But the impression Mr. Trump has left on union members who do not work directly on national security issues appears to be much different.
“He hasn’t shown any respect for what these workers do,” said Paul Shearon, the president of the International Federation of Professional and Technical Engineers, which represents about 80,000 workers across the country. “People are truly disheartened. Unfortunately, it doesn’t just affect the relationship between Donald Trump and the work force. It affects the relationship between the United States government and the work force.”
Mr. Trump’s views about government employees appear to be an outgrowth of how he viewed city workers when he was making a name for himself as a builder in Manhattan.
In his 2000 book, “The America We Deserve,” Mr. Trump wrote about his decision to take over the construction of Wollman Rink in Central Park. “I think there’s something else that encourages city construction workers in New York to kill time while my casino workers in New Jersey generally work their tails off: self-interest,” Mr. Trump wrote.
In his book, Mr. Trump recalled being appalled by a city worker on the job who “seemed to be on break.”
“In the afternoon he was also on break, and it looked as though it was the same long break he’d begun in the morning,” he wrote.
At the same time, working in real estate in Manhattan and Atlantic City, Mr. Trump developed a reputation for how he treated workers on his projects.
“He has a dispensable attitude about the replaceability of people,” said Jack O’Donnell, a former president of the Trump Plaza Hotel and Casino in Atlantic City who has become a critic of his former boss. “The whole concept that it’s a privilege to do business with him, that was absolutely a theme he talked about all the time in terms of negotiating contracts. That was the leverage he wanted us to use.”

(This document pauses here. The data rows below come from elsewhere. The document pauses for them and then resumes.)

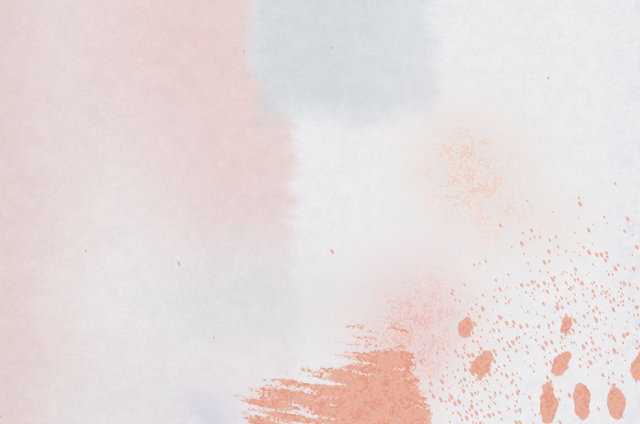
Reproduce this background procedurally as a Shadertoy shader.

```glsl
#define PAPER vec3(0.922, 0.922, 0.930)
#define BLUSH vec3(0.895, 0.825, 0.818)
#define ROSE vec3(0.910, 0.785, 0.785)
#define MIST vec3(0.828, 0.846, 0.866)
#define ASH vec3(0.862, 0.856, 0.868)
#define PEACH vec3(0.925, 0.800, 0.740)
#define CORAL vec3(0.915, 0.640, 0.550)
#define RUST vec3(0.840, 0.500, 0.400)
#define LILAC vec3(0.825, 0.810, 0.885)
#define GRAIN_SCALE 230.0
#define EDGE_WARP 0.09

float hash(vec2 p) {
    vec3 q = fract(p.xyx * 0.1031);
    q += dot(q, q.yzx + 33.33);
    return fract((q.x + q.y) * q.z);
}

float noise(vec2 p) {
    vec2 cell = floor(p), f = fract(p);
    f = f * f * (3.0 - 2.0 * f);
    return mix(mix(hash(cell), hash(cell + vec2(1, 0)), f.x),
               mix(hash(cell + vec2(0, 1)), hash(cell + vec2(1, 1)), f.x), f.y);
}

float fbm(vec2 p) {
    float sum = 0.0, gain = 0.53;
    for (int i = 0; i < 4; i++) {
        sum += gain * noise(p);
        p = mat2(1.6, 1.2, -1.2, 1.6) * p + 17.0;
        gain *= 0.5;
    }
    return sum;
}

// Soft elliptical wash of paint
float wash(vec2 p, vec2 centre, vec2 radius) {
    vec2 q = (p - centre) / radius;
    return exp(-dot(q, q));
}

float band(float x, float low, float high, float soft) {
    return smoothstep(low - soft, low + soft, x)
         * (1.0 - smoothstep(high - soft, high + soft, x));
}

// Slanted flecks, one per jittered cell
float flecks(vec2 p, float scale, float density) {
    vec2 q = vec2(0.88 * p.x + 0.47 * p.y, 0.88 * p.y - 0.47 * p.x);
    q *= scale * vec2(1.0, 0.55);
    vec2 id = floor(q);
    vec2 jitter = 0.3 + 0.4 * vec2(hash(id + 3.7), hash(id + 41.3));
    float radius = 0.12 + 0.2 * hash(id + 11.9);
    float dist = length(fract(q) - jitter);
    return (1.0 - smoothstep(radius - 0.12, radius + 0.12, dist)) * step(hash(id), density);
}

// Three rows of torn petals; each row holds x, y, spacing, size
float petals(vec2 p, float rough) {
    float cover = 0.0;
    for (int row = 0; row < 3; row++) {
        vec4 petalRow = row == 0 ? vec4(1.285, 0.050, 0.080, 0.036)
                      : row == 1 ? vec4(1.130, 0.138, 0.185, 0.027)
                                 : vec4(1.092, 0.226, 0.236, 0.021);
        for (int i = 0; i < 3; i++) {
            float k = float(i), seed = hash(vec2(k + 2.0, float(row) + 5.0));
            vec2 q = p - petalRow.xy - vec2(k * petalRow.z, 0.016 * (k - k * k * 0.5));
            float tilt = 0.7 * seed - 0.1;
            q = mat2(cos(tilt), sin(tilt), -sin(tilt), cos(tilt)) * q;
            float dist = length(q / vec2(0.55 + 0.2 * seed, 1.15)) - petalRow.w;
            dist += 0.030 * (rough - 0.5);
            cover = max(cover, 1.0 - smoothstep(-0.003, 0.003, dist));
        }
    }
    return cover;
}

void mainImage(out vec4 fragColor, in vec2 fragCoord) {
    vec2 p = fragCoord / iResolution.y;
    p.x *= 1.5 * iResolution.y / iResolution.x;

    // Shared textures
    float cloud = fbm(p * 7.0), rough = fbm(p * 42.0 + 5.0);
    float grain = noise(p * GRAIN_SCALE);
    vec2 slope = vec2(p.x, p.y + 0.15 * p.x);
    float streak = fbm(slope * vec2(13.0, 85.0));
    vec2 w = p + EDGE_WARP * (vec2(cloud, fbm(p * 7.0 + 31.0)) - 0.5);
    w.x += 0.035 * (streak - 0.5);
    vec3 color = PAPER;

    // Blush side and its pale lower clearing
    float blushEdge = mix(0.70, 0.60, smoothstep(0.66, 0.84, p.y));
    float blush = 1.0 - smoothstep(blushEdge - 0.03, blushEdge + 0.03, w.x);
    blush *= mix(0.25 + 0.65 * wash(w, vec2(0.0, 0.2), vec2(0.22, 0.5)), 0.72,
                 smoothstep(0.30, 0.52, w.y));
    color = mix(color, BLUSH, blush);
    color = mix(color, ROSE, 0.75 * wash(w, vec2(0.46, 0.92), vec2(0.20, 0.25)) * blush);
    color = mix(color, ROSE, 0.55 * wash(w, vec2(0.56, 0.62), vec2(0.18, 0.20)) * blush);
    color = mix(color, BLUSH * 0.98, 0.7 * (1.0 - smoothstep(0.0, 0.15, w.x)));
    color = mix(color, PAPER, 0.45 * wash(w, vec2(0.30, 0.42), vec2(0.14, 0.24)));

    // Cool patches
    float mist = band(w.x, 0.60, 1.02, 0.035) * smoothstep(0.68, 0.78, w.y);
    color = mix(color, MIST, mist * (0.85 - 0.3 * smoothstep(0.8, 1.05, p.x)));
    color = mix(color, ASH, 0.75 * wash(w, vec2(0.58, 0.31), vec2(0.21, 0.13)));
    color = mix(color, ASH, 0.40 * wash(w, vec2(0.32, 0.06), vec2(0.24, 0.12)));
    color = mix(color, LILAC, 0.60 * wash(w, vec2(0.50, 0.03), vec2(0.07, 0.06)));
    float lilacSide = smoothstep(1.38, 1.52, p.x) * smoothstep(0.45, 0.7, rough);
    color = mix(color, LILAC, 0.35 * lilacSide);

    // Dusty peach above the brushwork
    float dust = smoothstep(0.40, 0.75, 0.5 * grain + 0.5 * rough);
    float peach = wash(w, vec2(1.10, 0.61), vec2(0.13, 0.13))
                + 0.45 * wash(w, vec2(1.20, 0.47), vec2(0.16, 0.10));
    color = mix(color, PEACH, peach * (0.30 + 0.70 * dust));
    float coralHaze = wash(w, vec2(0.97, 0.23), vec2(0.14, 0.14));
    color = mix(color, mix(ROSE, CORAL, 0.3), coralHaze * (0.45 + 0.55 * dust));

    // Dry coral strokes
    float load = 1.05 * wash(p, vec2(0.90, 0.03), vec2(0.19, 0.20))
               + 0.75 * wash(p, vec2(0.63, 0.04), vec2(0.09, 0.07));
    load *= 1.0 - smoothstep(0.99, 1.04, w.x + 0.2 * p.y);
    float stroke = smoothstep(0.46, 0.72, load + 0.95 * (streak - 0.5) + 0.25 * (grain - 0.5));
    vec3 pigment = mix(mix(CORAL, PEACH, 0.25), RUST, 0.55 * dust);
    color = mix(color, pigment, 0.9 * stroke);

    // Flecks and petals
    float spray = wash(p, vec2(1.13, 0.08), vec2(0.08, 0.16))
                + 0.8 * wash(p, vec2(1.38, 0.25), vec2(0.15, 0.15));
    float spots = max(flecks(p, 85.0, 0.65 * spray), flecks(p + 2.3, 130.0, 0.5 * spray));
    color = mix(color, CORAL, 0.75 * spots);
    color = mix(color, pigment, 0.9 * petals(p, rough));

    // Paper tooth
    color += 0.022 * (grain - 0.5) + 0.028 * (rough - 0.5);
    fragColor = vec4(clamp(color, 0.0, 1.0), 1.0);
}
```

In Atlantic City, where he at one point ran three casinos, Mr. Trump famously stiffed blue collar vendors, failing to pay plumbers, waiters and subcontractors. A USA Today analysis published in 2016 discovered at least 60 lawsuits filed by people accusing Mr. Trump and his business of not paying them for work completed. The trail of unpaid bills has followed him to his golf courses, where in 2016 a Florida-based contractor took Mr. Trump to court, claiming that he did not get paid for a $ 30,000 paint job at the Trump National Doral Miami golf course.
As president, he has signed executive orders to freeze the pay of federal workers this year, and to make it easier to fire them, an attempt that was struck down in court. Mr. Trump has defended ICE agents, the military and Border Patrol officers, but he has also said that the government has “plenty of rogue employees” and that he liked the idea of federal workers signing nondisclosure agreements.
At the July swearing-in of Robert Wilkie, the secretary of veterans affairs, Mr. Trump bragged that he had removed “federal employees who mistreat our veterans, of which, unfortunately and incredibly, there were plenty.”
Three months into his presidency, Mr. Trump extolled President Andrew Jackson, noting that “to clean out the bureaucracy, Jackson removed 10 percent of the federal work force.” And in his first address in front of a joint session of Congress in 2017, Mr. Trump ticked off a list of his accomplishments, noting with pride that he had “placed a hiring freeze on nonmilitary and nonessential federal workers.”